State only how many lines below include the string "start".

Extracted entries:
====================

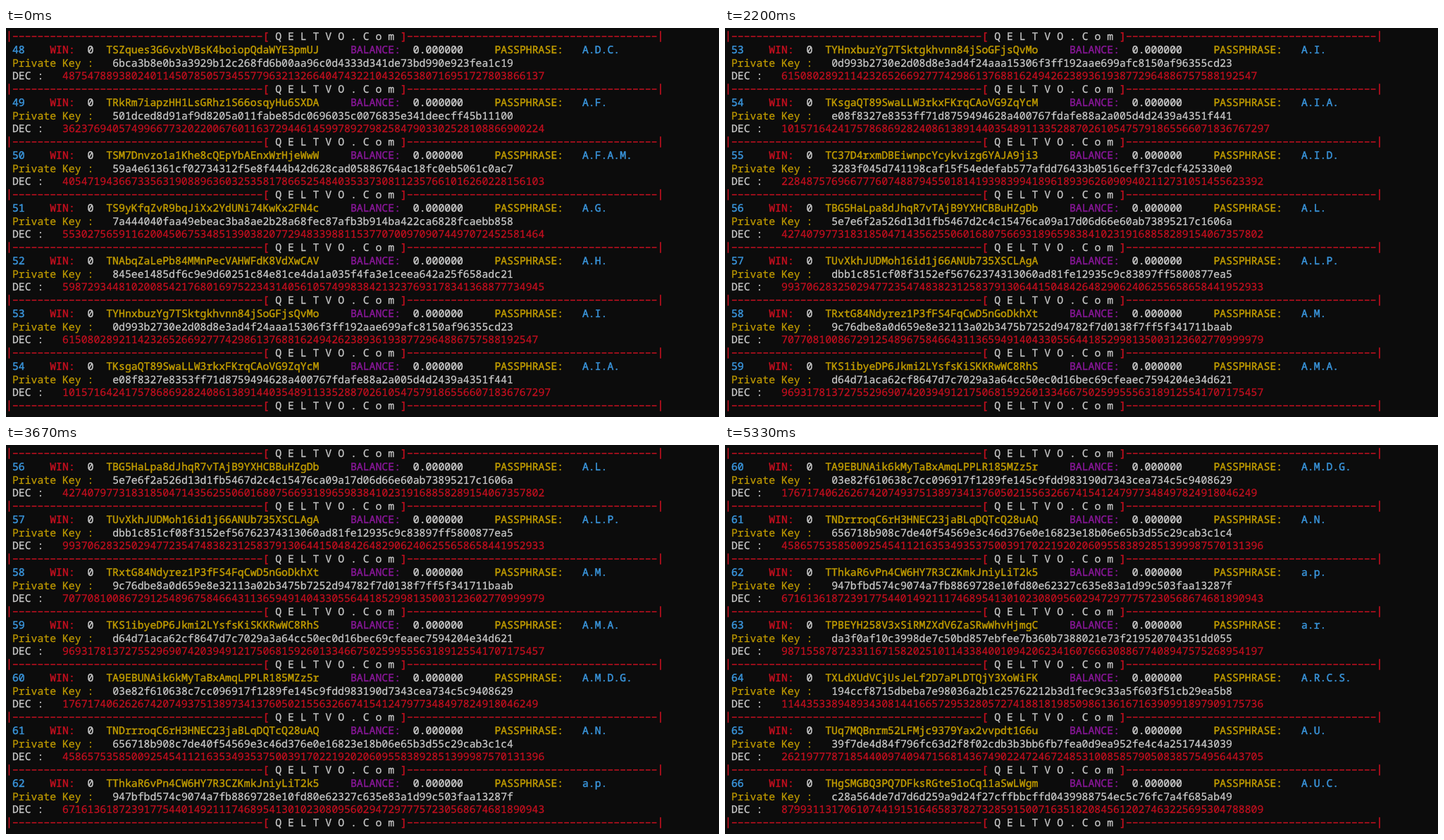
Recreate the animation shown at these times as an HTML page. Size 1012 px wide and 553 px high, loop 5660 ms.

```html
<!DOCTYPE html>
<html lang="en">
<head>
<meta charset="utf-8">
<title>Terminal log</title>
<style>
  html, body { margin: 0; width: 100%; height: 100%; overflow: hidden; background: #0c0c0c; }
  svg { display: block; width: 1012px; height: 553px; }
  text {
    font: 14.82px "Noto Sans Mono", "DejaVu Sans Mono", monospace;
    text-rendering: geometricPrecision;
    white-space: pre;
    stroke-width: 0.25px;
  }
  .strong { font-weight: 500; stroke-width: 0.45px; }
</style>
</head>
<body>
<svg id="stage" viewBox="0 0 1012 553"><g id="log"></g></svg>
<script>
const NS = 'http://www.w3.org/2000/svg';
const CELL = 8.89, LINE = 18.75, BASE = 17.2, BLOCK = LINE * 4;
const FIRST = 48, LOOP = 5660;
const RED = '#c50f1f', GOLD = '#c19c00', WHITE = '#cccccc', PURPLE = '#881798', BLUE = '#3a96dd';
const SITE = 'Q E L T V O . C o m';

// address, private key, passphrase
const records = `
TSZques3G6vxbVBsK4boiopQdaWYE3pmUJ 6bca3b8e0b3a3929b12c268fd6b00aa96c0d4333d341de73bd990e923fea1c19 A.D.C.
TRkRm7iapzHH1LsGRhz1S66osqyHu6SXDA 501dced8d91af9d8205a011fabe85dc0696035c0076835e341deecff45b11100 A.F.
TSM7Dnvzo1a1Khe8cQEpYbAEnxWrHjeWwW 59a4e61361cf02734312f5e8f444b42d628cad05886764ac18fc0eb5061c0ac7 A.F.A.M.
TS9yKfqZvR9bqJiXx2YdUNi74KwKx2FN4c 7a444040faa49ebeac3ba8ae2b28a68fec87afb3b914ba422ca6828fcaebb858 A.G.
TNAbqZaLePb84MMnPecVAHWFdK8VdXwCAV 845ee1485df6c9e9d60251c84e81ce4da1a035f4fa3e1ceea642a25f658adc21 A.H.
TYHnxbuzYg7TSktgkhvnn84jSoGFjsQvMo 0d993b2730e2d08d8e3ad4f24aaa15306f3ff192aae699afc8150af96355cd23 A.I.
TKsgaQT89SwaLLW3rkxFKrqCAoVG9ZqYcM e08f8327e8353ff71d8759494628a400767fdafe88a2a005d4d2439a4351f441 A.I.A.
TC37D4rxmDBEiwnpcYcykvizg6YAJA9ji3 3283f045d741198caf15f54edefab577afdd76433b0516ceff37cdcf425330e0 A.I.D.
TBG5HaLpa8dJhqR7vTAjB9YXHCBBuHZgDb 5e7e6f2a526d13d1fb5467d2c4c15476ca09a17d06d66e60ab73895217c1606a A.L.
TUvXkhJUDMoh16id1j66ANUb735XSCLAgA dbb1c851cf08f3152ef56762374313060ad81fe12935c9c83897ff5800877ea5 A.L.P.
TRxtG84Ndyrez1P3fFS4FqCwD5nGoDkhXt 9c76dbe8a0d659e8e32113a02b3475b7252d94782f7d0138f7ff5f341711baab A.M.
TKS1ibyeDP6Jkmi2LYsfsKiSKKRwWC8RhS d64d71aca62cf8647d7c7029a3a64cc50ec0d16bec69cfeaec7594204e34d621 A.M.A.
TA9EBUNAik6kMyTaBxAmqLPPLR185MZz5r 03e82f610638c7cc096917f1289fe145c9fdd983190d7343cea734c5c9408629 A.M.D.G.
TNDrrroqC6rH3HNEC23jaBLqDQTcQ28uAQ 656718b908c7de40f54569e3c46d376e0e16823e18b06e65b3d55c29cab3c1c4 A.N.
TThkaR6vPn4CW6HY7R3CZKmkJniyLiT2k5 947bfbd574c9074a7fb8869728e10fd80e62327c635e83a1d99c503faa13287f a.p.
TPBEYH258V3xSiRMZXdV6ZaSRwWhvHjmgC da3f0af10c3998de7c50bd857ebfee7b360b7388021e73f219520704351dd055 a.r.
TXLdXUdVCjUsJeLf2D7aPLDTQjY3XoWiFK 194ccf8715dbeba7e98036a2b1c25762212b3d1fec9c33a5f603f51cb29ea5b8 A.R.C.S.
TUq7MQBnrm52LFMjc9379Yax2vvpdt1G6u 39f7de4d84f796fc63d2f8f02cdb3b3bb6fb7fea0d9ea952fe4c4a2517443039 A.U.
THgSMGBQ3PQ7DFksRGte51oCq11aSwLWgm c28a564de7d7d6d259a9d24f27cffbbcffd0439988754ec5c76fc7a4f685ab49 A.U.C.
`.trim().split('\n').map(row => row.split(' '));

// [start ms, record number at the top]; .75 leaves only its last line
const steps = [
  [0, 48], [330, 48.75], [470, 49], [870, 50], [1270, 50.75], [1330, 51],
  [1800, 52], [2200, 53], [2600, 53.75], [2670, 54], [3070, 54.75], [3130, 55],
  [3670, 56], [4070, 56.75], [4130, 57], [4530, 57.75], [4600, 58],
  [4930, 58.75], [5000, 59], [5330, 60]
];

const log = document.getElementById('log');

function add(parent, tag, attrs) {
  const el = document.createElementNS(NS, tag);
  for (const key in attrs) el.setAttribute(key, attrs[key]);
  return parent.appendChild(el);
}

// The thin outline thickens the strokes of the font a little.
function write(parent, line, col, color, str, cls = '') {
  const attrs = { x: col * CELL, y: BASE + line * LINE, fill: color, stroke: color, class: cls };
  add(parent, 'text', attrs).textContent = str;
}

function drawRule(parent) {
  const mid = 12, dash = 6.8, pad = (CELL - dash) / 2;
  const run = col => `M${col * CELL + pad} ${mid}h${40 * CELL - 2 * pad}`;
  const bar = col => `M${(col + 0.5) * CELL} 4.2v15.6`;
  add(parent, 'path', {
    d: run(1) + run(64), stroke: RED, 'stroke-width': 1.4,
    'stroke-dasharray': `${dash} ${CELL - dash}`
  });
  add(parent, 'path', { d: bar(0) + bar(104), stroke: RED, 'stroke-width': 1.6 });
  write(parent, 0, 41, RED, '[', 'strong');
  write(parent, 0, 43, WHITE, SITE);
  write(parent, 0, 63, RED, ']', 'strong');
}

function drawRecord(parent, num, [address, key, phrase]) {
  const top = (col, color, str) => write(parent, 1, col, color, str, 'strong');
  top(1, BLUE, num);
  top(7, RED, 'WIN:');
  top(13, WHITE, '0');
  top(16, GOLD, address);
  top(55, PURPLE, 'BALANCE:');
  top(65, WHITE, '0.000000');
  top(78, GOLD, 'PASSPHRASE:');
  top(92, BLUE, phrase);
  write(parent, 2, 1, GOLD, 'Private Key :');
  write(parent, 2, 17, WHITE, key);
  write(parent, 3, 1, WHITE, 'DEC :');
  write(parent, 3, 9, RED, BigInt('0x' + key).toString());
}

const blocks = [];
for (let i = 0; i <= records.length; i++) {
  const shift = { transform: `translate(0 ${i * BLOCK})` };
  const rule = add(log, 'g', shift), body = add(log, 'g', shift);
  drawRule(rule);
  if (records[i]) drawRecord(body, FIRST + i, records[i]);
  blocks.push({ rule, body });
}

const show = (el, on) => el.setAttribute('visibility', on ? 'visible' : 'hidden');

function render(ms) {
  const t = ms % LOOP;
  const top = steps.filter(step => step[0] <= t).pop()[1] - FIRST;
  log.setAttribute('transform', `translate(0 ${-top * BLOCK})`);
  blocks.forEach(({ rule, body }, i) => {
    show(rule, i - top <= 7.25);
    show(body, i - top <= 6.25);
  });
}

const start = performance.now();
function tick() {
  render(performance.now() - start);
  requestAnimationFrame(tick);
}
render(0);
requestAnimationFrame(tick);
</script>
</body>
</html>
```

====================

Output for this task: 3